Funding Circle, the UK’s biggest online lender, has extended GBP 4 billion in loans to businesses around the world. The company is among the fintechs looking to IPO in 2018. According to reports, it’s expected to list on the London Stock Exchange in the coming months.
Reports also suggest the fintech will be valued at as much as GBP 2 billion. (Incidentally, Sam Hodges, co-founder of Funding Circle’s US business, has resigned as managing director. He’s being replaced by former PayPal executive Bernardo Martinez.)
Meanwhile, in the United States, marketplace lender GreenSky is also expected to make its debut in the public markets, according to the Financial Times. The startup was recently valued at USD 4.5 billion.
Hong Kong-based Lufax is the P2P division of Ping An, which is an insurance company. Lufax, which is valued at more than USD 18 billion as of 2016, is exploring an IPO in the Asian markets. But its IPO valuation could be as high as USD 60 billion.
A headwind for Lufax, whose IPO could come as soon as spring 2018, is regulation, as China’s regulators have been clamping down on fintechs and online lending in particular, which increases the risk scenario for investors.
Model Fintech IPO

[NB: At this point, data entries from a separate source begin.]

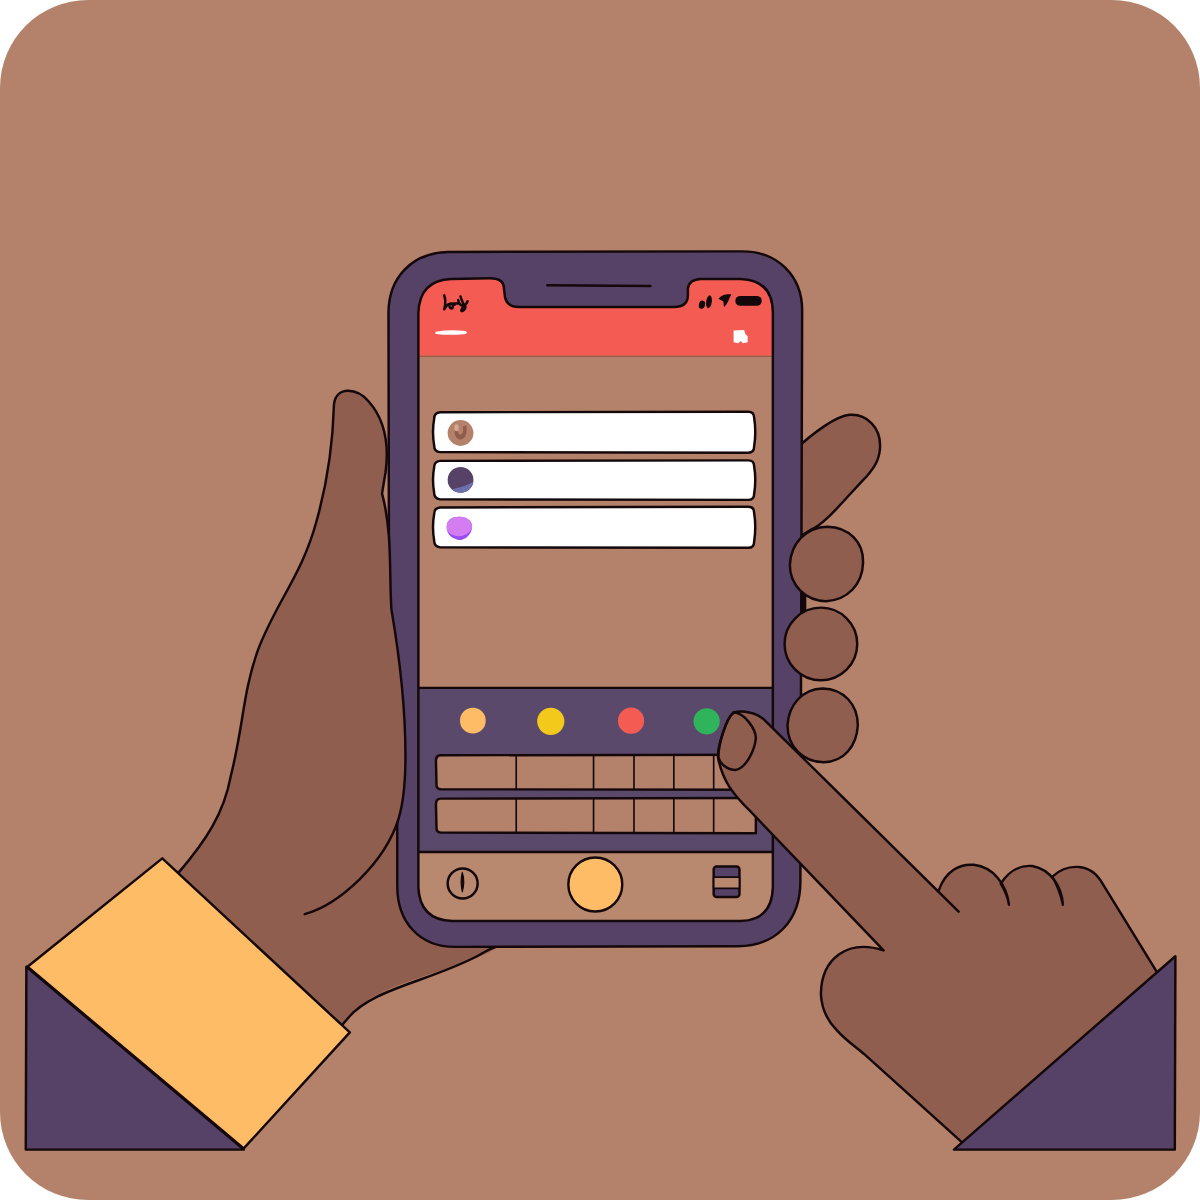
<!DOCTYPE html>
<html lang="en">
<head>
<meta charset="utf-8">
<title>Hands using a phone</title>
<style>
  :root {
    --paper: #ffffff;
    --clay: #b4816a;
    --bar: #b8896f;
    --skin: #905e4f;
    --plum: #574267;
    --plum-light: #5b496b;
    --coral: #f45b53;
    --apricot: #ffbc66;
    --yellow: #f3ca1c;
    --green: #2fb45c;
    --ink: #14080b;
  }
  html, body { margin: 0; background: var(--paper); }
  body { width: 1200px; height: 1200px; overflow: hidden; }
  .illustration { display: block; width: 1200px; height: 1200px; }
  .line { stroke: var(--ink); stroke-width: 2.1; stroke-linejoin: round; stroke-linecap: round; }
  .outline { fill: none; }
  .clay { fill: var(--clay); }
  .bar { fill: var(--bar); }
  .skin { fill: var(--skin); }
  .plum { fill: var(--plum); }
  .plum-light { fill: var(--plum-light); }
  .coral { fill: var(--coral); }
  .apricot { fill: var(--apricot); }
  .yellow { fill: var(--yellow); }
  .green { fill: var(--green); }
  .white { fill: var(--paper); }
  .ink { fill: var(--ink); }
</style>
</head>
<body>
<svg class="illustration" viewBox="0 0 1024 1024" role="img" aria-label="One hand holds a phone while the other taps a palette on its screen">
  <defs>
    <path id="screen-shape" d="M385 238 L418 237.500 Q430 237.500 430 246 L431 254 Q433 262 443 262 L575 262 Q587 262 587 252 L587 246 Q588 238.500 598 238 L632 238 Q659.500 239 659.500 267 L659.500 757 Q659 785 632 786 L386 786 Q358 785 357 757 L357 267 Q358 239 385 238 Z"/>
    <clipPath id="screen-clip"><use href="#screen-shape"/></clipPath>
    <path id="list-card" d="M6 .5 L269 0 Q274 0 274 5 Q276 17 274 30 Q274 35 269 35 L6 34.500 Q1 34 1 29 Q-1 17 1 6 Q1 1 6 .5 Z"/>
    <path id="swatch-row" d="M4 .5 L268 0 Q273 0 273 4 L273 30 L4 29.500 Q.5 29 .5 26 L0 5 Q0 .8 4 .5 Z"/>
    <path id="swatch-dividers" d="M68.500 1 V29 M134.500 0 V29 M169 0 V29 M203 0 V29 M237 0 V29"/>
    <clipPath id="plum-avatar-clip"><circle cx="393" cy="409.500" r="11"/></clipPath>
    <clipPath id="violet-avatar-clip"><path d="M381 450 C381 443 387 440.500 393 441 C399 441.500 403 445 403 450 C402 456 398 460.500 392 461 C386 460 381 456 381 450 Z"/></clipPath>
  </defs>

  <rect class="clay" width="1024" height="1024" rx="75"/>

  <g id="holding-palm">
    <path class="skin" d="M130 760 L330 600 L430 780 L425 808 C392 829 320 838 300 866 L285 885 Z"/>
    <path class="line outline" d="M427 807 C419 808 415 812 407 816 C365 838 316 844 296 870 L288 879"/>
    <path class="skin line" d="M676 386 C695 368 714 355 725 354 C740 353 751 365 751 380 C751 391 747 398 740 406 C724 422 706 446 692 452 L676 462 Z"/>
  </g>

  <g id="phone">
    <path class="line ink" d="M684 507 L687 509 L687 522 L683 523 Z"/>
    <path class="plum line" d="M382 215 L632 214.500 C664 214 685 236 684.500 266 L683 752 C683 786 662 807 630 807.500 L388 808 C358 808 339 787 339 756 L339 700 L332 520 L331.500 266 C332 237 351 216 382 215 Z"/>
    <path class="line outline" d="M467 243.500 L555 244" stroke-width="3"/>

    <g id="screen" clip-path="url(#screen-clip)">
      <rect class="clay" x="356" y="236" width="305" height="352"/>
      <rect class="coral" x="356" y="236" width="305" height="67.500"/>
      <path class="outline" d="M356 304 H660" stroke="#94533f" stroke-width="1"/>
      <rect class="plum-light" x="356" y="587" width="305" height="140"/>
      <rect class="bar" x="356" y="727" width="305" height="60"/>
      <path class="line" d="M356 587 H660 M356 727 H660"/>
    </g>
    <use href="#screen-shape" class="line outline"/>

    <g id="status-bar">
      <path class="line outline" d="M379 252 C381 257 380 260 379 264 C383 257 388 258 386 263 C384 264 382 260 385 259 L388 260 M387 259 H392 M391 256 C392 262 397 262 399 257 M393 253 C395 260 397 259 394 264 C392 267 398 265 397 261"/>
      <ellipse class="ink" cx="599" cy="260" rx="2.600" ry="3.500" transform="rotate(15 599 260)"/>
      <ellipse class="ink" cx="605" cy="257.500" rx="2.400" ry="5.500" transform="rotate(8 605 257.500)"/>
      <path class="ink" d="M613 255 C616 251 620 251 624 251 C622 255 621 259 618 262 C617 260 618 258 617 257 Z"/>
      <rect class="ink" x="627.500" y="252.500" width="22.500" height="8.500" rx="4.200"/>
    </g>

    <g id="app-header">
      <path class="white" d="M372 283 Q385 281 397 282.500 Q400 284 397 285 Q385 286.500 372 285 Q370.500 284 372 283 Z"/>
      <path class="white" d="M626 282 L635 281.500 L636 285 L638 287 L638 292 L634 293 L632 291 L630 293 L626 292 Z"/>
    </g>

    <g id="list" class="white line">
      <use href="#list-card" x="369.500" y="351.300"/>
      <use href="#list-card" transform="translate(369.500 392.800) scale(1 .965)"/>
      <use href="#list-card" x="369.500" y="432.500"/>
    </g>
    <g id="avatars">
      <circle class="clay" cx="393" cy="369.500" r="11"/>
      <path d="M388 364 Q387 375 393 375 Q399 374 398 363 L395 364 Q396 370 393 371 Q390 371 391 365 Z" fill="#8e5c4c"/>
      <ellipse cx="389.500" cy="365" rx="2" ry="3" fill="#d6a88f"/>
      <circle class="plum" cx="393" cy="409.500" r="11"/>
      <path d="M380 418 Q394 417 406 410 L404 424 H382 Z" fill="#6d6faa" clip-path="url(#plum-avatar-clip)"/>
      <g clip-path="url(#violet-avatar-clip)">
        <rect x="380" y="440" width="24" height="22" fill="#9a4df0"/>
        <ellipse cx="391.500" cy="448.500" rx="11.500" ry="9" fill="#d47cf2"/>
      </g>
    </g>

    <g id="colour-palette">
      <circle class="apricot" cx="403.500" cy="615" r="11"/>
      <circle class="yellow" cx="470" cy="615.500" r="11.600"/>
      <circle class="coral" cx="538.500" cy="615" r="11.200"/>
      <circle class="green" cx="603" cy="615.500" r="11.200"/>
    </g>
    <g id="swatch-grid" class="line">
      <use href="#swatch-row" class="clay" x="372" y="644"/>
      <use href="#swatch-row" class="clay" x="372" y="681"/>
      <g stroke-width="1.400">
        <use href="#swatch-dividers" x="372" y="644.500"/>
        <use href="#swatch-dividers" x="372" y="681.500"/>
      </g>
    </g>

    <g id="tool-bar" class="line">
      <circle class="outline" cx="394.800" cy="754" r="12.800"/>
      <path class="ink" d="M394.500 744.500 Q397 752 394.500 761 Q392.500 752 394.500 744.500 Z" stroke-width="1"/>
      <circle class="apricot" cx="508" cy="754.800" r="23"/>
      <rect class="plum" x="609" y="739.500" width="22" height="26" rx="2.500"/>
      <path class="bar" d="M609 748.500 H631 V758 H609 Z" stroke-width="1.500"/>
    </g>
  </g>

  <g id="holding-thumb">
    <path class="skin" d="M140 757 L153 744 C175 718 191 695 197 662 C208 618 207 592 220 555 C235 515 258 490 270 445 C280 410 284 380 285 345 C287 329 305 331 315 343 C329 359 332 380 329 403 L326 421 C335 455 332 490 334 520 C340 555 346 600 346 645 C346 668 344 686 340 699 C328 737 289 772 260 780 L240 840 Z"/>
    <path class="line outline" d="M146 750 L153 744 C175 718 191 695 197 662 C208 618 207 592 220 555 C235 515 258 490 270 445 C280 410 284 380 285 345 C287 329 305 331 315 343 C329 359 332 380 329 403 L326 421 C335 455 332 490 334 520 C340 555 346 600 346 645 C346 668 344 686 340 699 C328 737 289 772 260 780"/>
  </g>
  <g id="holding-fingertips" class="skin line">
    <path d="M706 449.500 C725 450 737 463 736.500 480 C736 499 723 512 705 513 C687 513 674 499 674 482 C675 463 688 450 706 449.500 Z"/>
    <circle cx="700.500" cy="549.500" r="31"/>
    <path d="M702 587.500 C720 588 732 601 732 619 C731 637 720 650 703 650.500 C685 650 672 637 672 619 C673 601 685 588 702 587.500 Z"/>
  </g>

  <g id="holding-sleeve" class="line">
    <path class="plum" d="M22.500 825 L208 981 L22 981 Z"/>
    <path class="apricot" d="M138.500 732.500 L298.500 881 L208 980 L23.500 825 Z"/>
  </g>

  <g id="tapping-hand">
    <path class="skin" d="M626 608 C634 606 645 608 652 614 L801 760 C807 743 819 737 831 738 C844 740 851 747 854 754 C861 743 871 738 881 739 C889 740 895 744 898 748 C910 737 929 736 939 751 L988 831 L990 860 L850 980 L820 974 L714 879 C705 870 701 861 700.500 848 C701 818 723 801 754 811 L640 692 C624 676 617 666 613 648 C611 640 620 612 626 608 Z"/>
    <path class="line outline" d="M818 778 L652 614 C645 608 634 606 626 608 C620 612 611 640 613 648 C617 666 624 676 640 692 L754 811 C723 801 701 818 700.500 848 C701 861 705 870 714 879 C722 888 730 893 738 900 L820 974"/>
    <path class="line outline" d="M626 608 C635 608 645 622 645 630 C644 640 637 655 628 657 C620 657 614 651 613 646 C613 636 619 614 626 608 Z"/>
    <path class="line outline" d="M801 760 C807 743 819 737 831 738 C848 740 859 755 861 772 C860 765 857 759 854 754 C861 743 871 738 881 739 C897 742 906 757 907 772 C905 762 902 755 898 748 C910 737 929 736 939 751 L990 834"/>
    <path class="plum line" d="M1003 816 L1002.500 981 L814 981 Z"/>
  </g>
</svg>
</body>
</html>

It’s not just P2P lenders that are testing the waters in the public markets, as fintech more broadly is jumping in. San Francisco-based Credible began in 2012 in consumer loans and has since expanded into personal loans and credit cards with a focus on millennials. Credible recently completed a blockbuster deal — in Australia. They raised USD 50 million (AUD 67 million), making it Australia’s single-biggest fintech IPO of 2017.
Credible chose Australia over the United States and Hong Kong because of the “different” market conditions down under, explained Ron Suber, Credible Chairman, in the podcast (plus, Stephen Dash, Credible Founder and CEO, is Australian.) Prior to going public, Credible had a couple of successful rounds including a USD 10 million investment led by Suber, putting a USD 40 million valuation on the startup.
We would be remiss not to point out some of the risks that are involved with fintechs going public. Chief among them perhaps is that banks are on to fintechs now and are developing their own technology platforms or investing in or partnering with financial technology startups to compete. Consider UK-based Zopa, which launched in 2005 as a P2P lender but has since filed for a bank charter.
The other risk is the inexperience of some fintechs to have lived through changing credit cycles in the economy, as pointed out by the Financial Times. Banks have weathered that storm, though not unscathed, about a decade ago. The test for P2P lenders will be loan quality in a credit downturn and whether investors are prepared to stay the course.
P2P in 2018 and Beyond
One thing is clear. P2P and fintechs more broadly are maturing. Ron Suber used a baseball analogy, saying that marketplace lending has moved from the “seventh inning stretch” to the “home stretch.” This translates to more ways that investors can engage with the space around the world in 2018.
Meanwhile, Suber says to expect the separation among the marketplace lenders to continue, noting that the market will look different in 2019 than it does today.